DIET & NUTRITION
The Lack Of Fruits And Vegetables Are Partly To Blame For Global Heart Disease Burden
American Heart News Association, EPI/Lifestyle 2017 News Stories
16 February 2018
Millions of years of life lost to early deaths and disability from heart disease could be saved worldwide by eating more fruits and vegetables, a new study shows.
For 195 countries, researchers calculated the number of disability-adjusted life years, which are healthy years lost to heart disease-related disability or death.
They found that in 2015, low fruit intake accounted for 57.3 million years lost and low vegetable intake accounted for 44.6 million years lost. The burden of heart disease attributed to limited fruit intake was lowest in Rwanda, at 5.1 percent, and highest in Bangladesh, at 23.2 percent. Heart disease burden resulting from limited vegetable intake was lowest in North Korea, at 5.9 percent, and highest in Mongolia, 19.4 percent.
Countries with the highest level of socioeconomic development had the lowest burden of heart disease attributed to low fruit and vegetable consumption.
Researchers used surveys and data from previous studies on the impact of low fruit and vegetable consumption on the risk of heart disease. The findings were presented Tuesday at the American Heart Association’s Epidemiology and Prevention/Lifestyle and Cardiometabolic Health 2017 Scientific Sessions.
Photograph by EPI/Lifestyle 2017 news stories via AHA
The researchers said that population-specific strategies to increase fruit and vegetable consumption could lead to millions more years of healthy life worldwide.
In a separate study published Tuesday in the Journal of the American Medical Association, researchers found that nearly half of all U.S. deaths — almost 320,000 deaths — from heart disease, stroke and Type 2 diabetes in 2012 were tied to a poor diet.

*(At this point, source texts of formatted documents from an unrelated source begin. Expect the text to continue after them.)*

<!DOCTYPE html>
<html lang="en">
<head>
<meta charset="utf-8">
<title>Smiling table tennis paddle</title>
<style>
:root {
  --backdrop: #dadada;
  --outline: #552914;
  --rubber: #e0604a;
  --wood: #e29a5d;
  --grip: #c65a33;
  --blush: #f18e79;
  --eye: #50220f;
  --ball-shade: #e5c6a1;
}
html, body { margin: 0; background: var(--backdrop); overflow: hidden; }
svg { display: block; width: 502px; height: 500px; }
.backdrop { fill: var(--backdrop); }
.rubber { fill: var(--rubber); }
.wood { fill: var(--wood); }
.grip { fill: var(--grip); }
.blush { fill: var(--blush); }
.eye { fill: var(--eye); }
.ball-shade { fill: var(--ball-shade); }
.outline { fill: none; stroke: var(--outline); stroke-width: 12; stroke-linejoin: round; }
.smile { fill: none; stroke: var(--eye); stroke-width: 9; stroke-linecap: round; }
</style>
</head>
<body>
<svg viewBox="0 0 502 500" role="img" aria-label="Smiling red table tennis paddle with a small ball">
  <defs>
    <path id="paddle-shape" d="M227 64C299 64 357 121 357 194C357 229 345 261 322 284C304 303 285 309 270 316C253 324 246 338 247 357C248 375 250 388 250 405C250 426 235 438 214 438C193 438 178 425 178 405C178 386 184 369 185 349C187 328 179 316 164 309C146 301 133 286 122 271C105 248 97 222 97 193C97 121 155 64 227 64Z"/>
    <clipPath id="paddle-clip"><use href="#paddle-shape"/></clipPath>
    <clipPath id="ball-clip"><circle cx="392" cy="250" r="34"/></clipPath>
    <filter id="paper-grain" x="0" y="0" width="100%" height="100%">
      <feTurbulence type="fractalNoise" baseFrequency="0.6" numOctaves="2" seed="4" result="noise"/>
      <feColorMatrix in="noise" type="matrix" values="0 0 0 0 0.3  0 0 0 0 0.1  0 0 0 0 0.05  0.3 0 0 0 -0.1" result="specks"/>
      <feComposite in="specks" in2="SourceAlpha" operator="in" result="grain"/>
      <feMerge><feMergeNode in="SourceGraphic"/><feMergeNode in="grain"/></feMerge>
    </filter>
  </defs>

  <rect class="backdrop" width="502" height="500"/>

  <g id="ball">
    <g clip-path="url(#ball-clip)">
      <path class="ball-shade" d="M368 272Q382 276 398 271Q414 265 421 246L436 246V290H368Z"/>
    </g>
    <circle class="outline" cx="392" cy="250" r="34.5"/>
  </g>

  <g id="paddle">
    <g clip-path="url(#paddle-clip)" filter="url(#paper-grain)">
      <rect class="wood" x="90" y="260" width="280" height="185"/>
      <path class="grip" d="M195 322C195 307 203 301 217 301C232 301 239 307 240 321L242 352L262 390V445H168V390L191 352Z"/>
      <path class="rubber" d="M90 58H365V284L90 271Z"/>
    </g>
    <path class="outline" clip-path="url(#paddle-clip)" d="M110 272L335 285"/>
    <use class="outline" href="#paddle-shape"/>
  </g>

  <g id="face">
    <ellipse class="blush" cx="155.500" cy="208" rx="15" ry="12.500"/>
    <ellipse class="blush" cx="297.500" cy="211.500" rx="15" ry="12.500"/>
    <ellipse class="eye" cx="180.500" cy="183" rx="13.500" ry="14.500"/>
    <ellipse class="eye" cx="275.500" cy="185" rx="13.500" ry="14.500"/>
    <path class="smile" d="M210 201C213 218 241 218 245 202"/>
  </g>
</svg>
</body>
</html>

“These results should help identify priorities, guide public health planning, and inform strategies to alter dietary habits and improve health,” the authors wrote in JAMA.
According to the AHA, 41 percent of U.S. adults have a poor diet and more than two-thirds are overweight or obese.
Federal dietary guidelines recommend a healthy eating pattern that features fruits, vegetables, whole grains, legumes, nuts, seeds and fish, and that limits added sugars, sodium and saturated fats.